Last week, on Question Time, Liam Fox (Shadow minister) said that strikes should be made illegal! I thought this was disgraceful and a throw back to the 17c landed gents and their attitude to their servants and the 19c mill owners and their workers. Of course no one approves of irresponsible strikes where union leaders make impossible claims from their bosses, but it is surely the right of workers in any democratic country to withold their labour, whether the general public agree with them or not.

These disputes rarely have all right on one side and all bad on the other and we should pay equal attention to both sides of the argument. There have been many firms and workers recently who have come to an amicable agreement because the workforce were treated with repect and management listened to them and explained their difficulties, so that both sides arrived at a solution together.

If either side is too set in their ways to temper their views then no one wins.

I think problems arise when the workforce refuse to try any form of change and management insist on changing everything for the sake of it. I have spoken to many craftsmen, professionals and other workers with years of experience who feel very frustrated when someone, with little or no practical experience, and guided only by “market forces” tell them to make changes at the expense of the smooth running and service of their industry and is possibly dangerous too.

Have we become too obsessed with the price of everything and losing sight of the values.  An unhappy, disillusioned workforce is not an efficient workforce. I read recently that, despite the increased relative wealth in recent years, we are less happy than we used to be. There are many occupations, which to the outsider seem mundane, but those work in them took a pride in and enjoyed their work.

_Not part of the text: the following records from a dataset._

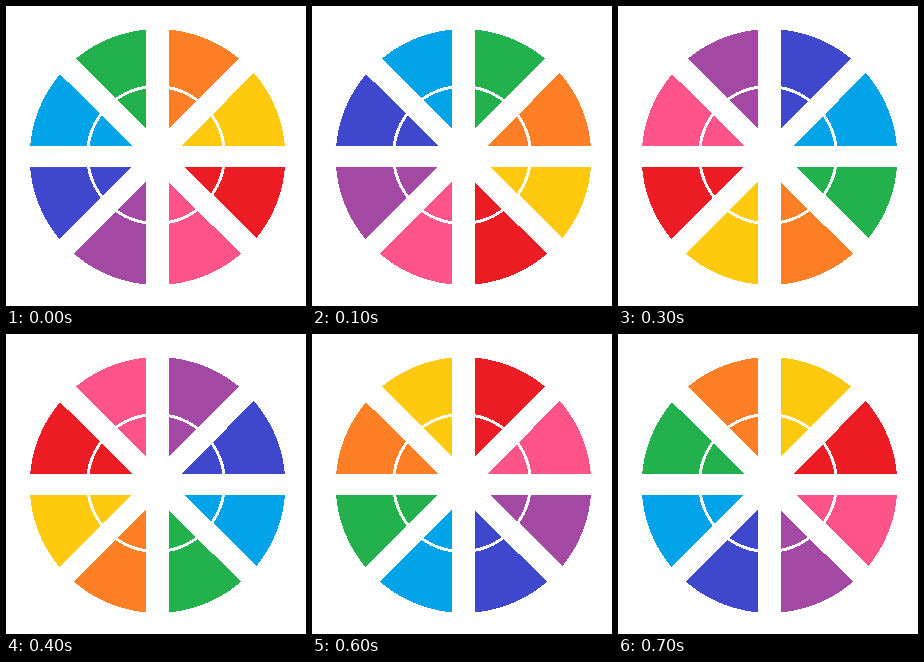
An HTML page with a canvas that plays this animation: 300x300 px, repeating every 0.8 s.

```html
<!DOCTYPE html>
<html lang="en">
<head>
<meta charset="utf-8">
<title>Colour wheel</title>
<style>
  html, body { margin: 0; width: 100%; height: 100%; overflow: hidden; background: #fff; }
  canvas { display: block; }
</style>
</head>
<body>
<canvas id="stage" width="300" height="300"></canvas>
<script>
const SIZE = 300;
const STEP = 100;
const ctx = document.getElementById('stage').getContext('2d');

// Clockwise from the top: orange, yellow, red, pink, purple, indigo, blue, green
const colors = ['ff7f27', 'ffc90e', 'ed1c24', 'ff548a', 'a349a4', '3f48cc', '00a2e8', '22b14c'];
const count = colors.length;

const disc = { x: 151.5, y: 151, r: 127.8 };
const ring = { x: 150, y: 149, r: 68.5, width: 3 };

// White bars between the wedges, each along a line through two points
const bars = [
  { x1: 151.5, y1: 0, x2: 151.5, y2: SIZE, width: 23 },
  { x1: 0, y1: 150.5, x2: SIZE, y2: 150.5, width: 21 },
  { x1: 61.5, y1: 60, x2: 242.75, y2: 240, width: 22 },
  { x1: 240.25, y1: 60, x2: 61, y2: 240, width: 20.7 }
];

const distance = (c, x, y) => Math.hypot(x - c.x, y - c.y);

function onBar({ x1, y1, x2, y2, width }, x, y) {
  const dx = x2 - x1, dy = y2 - y1;
  const offset = Math.abs(dx * (y - y1) - dy * (x - x1)) / Math.hypot(dx, dy);
  return offset < width / 2;
}

// Wedge number at a point, or -1 where the picture is white
function wedgeAt(x, y) {
  if (distance(disc, x, y) > disc.r) return -1;
  if (Math.abs(distance(ring, x, y) - ring.r) < ring.width / 2) return -1;
  if (bars.some(bar => onBar(bar, x, y))) return -1;
  const turn = Math.atan2(y - disc.y, x - disc.x) / (2 * Math.PI) + 1.25;
  return Math.floor(turn * count) % count;
}

// Wedges have hard edges, so each pixel belongs to one of them or to none
const wedgeMap = Array.from({ length: SIZE * SIZE }, (_, i) =>
  wedgeAt(i % SIZE + 0.5, Math.floor(i / SIZE) + 0.5));

const image = ctx.createImageData(SIZE, SIZE);
const rgb = colors.map(hex => [0, 2, 4].map(i => parseInt(hex.slice(i, i + 2), 16)));
const white = [255, 255, 255];

function draw(shift) {
  wedgeMap.forEach((wedge, i) => {
    const color = wedge < 0 ? white : rgb[(wedge - shift + count) % count];
    image.data.set(color, i * 4);
    image.data[i * 4 + 3] = 255;
  });
  ctx.putImageData(image, 0, 0);
}

const start = performance.now();
let shown = -1;

function tick() {
  const shift = Math.floor((performance.now() - start) / STEP) % count;
  if (shift !== shown) draw(shift);
  shown = shift;
  requestAnimationFrame(tick);
}
tick();
</script>
</body>
</html>
```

When I was nursing in hospital I knew many ward maids and orderlies, who in those days had set wards, who took a great pride in keeping the ward clean and tidy. They also enjoyed being part of the ward family,  so when their services were privatised in the 80s (in the quest for economies), they lost their wards and became part of the “cleaning team” so no one had direct responsibility for anything and standards slipped so that now we have to have “deep cleaning” teams at great expense and constant complaints about cleanliness.

We are constantly being told that the obscene salaries paid to chief executives are necessary because they are the best people available, but if they cannot manage a workforce without bullying and threats, then they are obviously not the best people but just those who have the right contacts when the cream is handed out. When they make these claims on the great savings they have made do they take into account the poorer service we are getting and how many jobs are needed to pay their over generous pay packages?

Thanks to “modernisation” we no longer have two postal deliveries a day, just one which does not arrive at breakfast time as the first post used to. We have wards, that are not cleaned properly, staffed mainly by untrained “carers” managed by highly paid bureaucrats who have either never worked with patients or have forgotten what they did know.

We have lost many of the services we were used to when I was younger, free deliveries from the shops, porters to help with luggage and directions, guards on trains, conductors on buses, postmen who had their own rounds and knew many of their customers etc. and this has dehumanised and isolated many of us.

I wonder what other people think we have lost thanks to “Efficiency” and “market forces”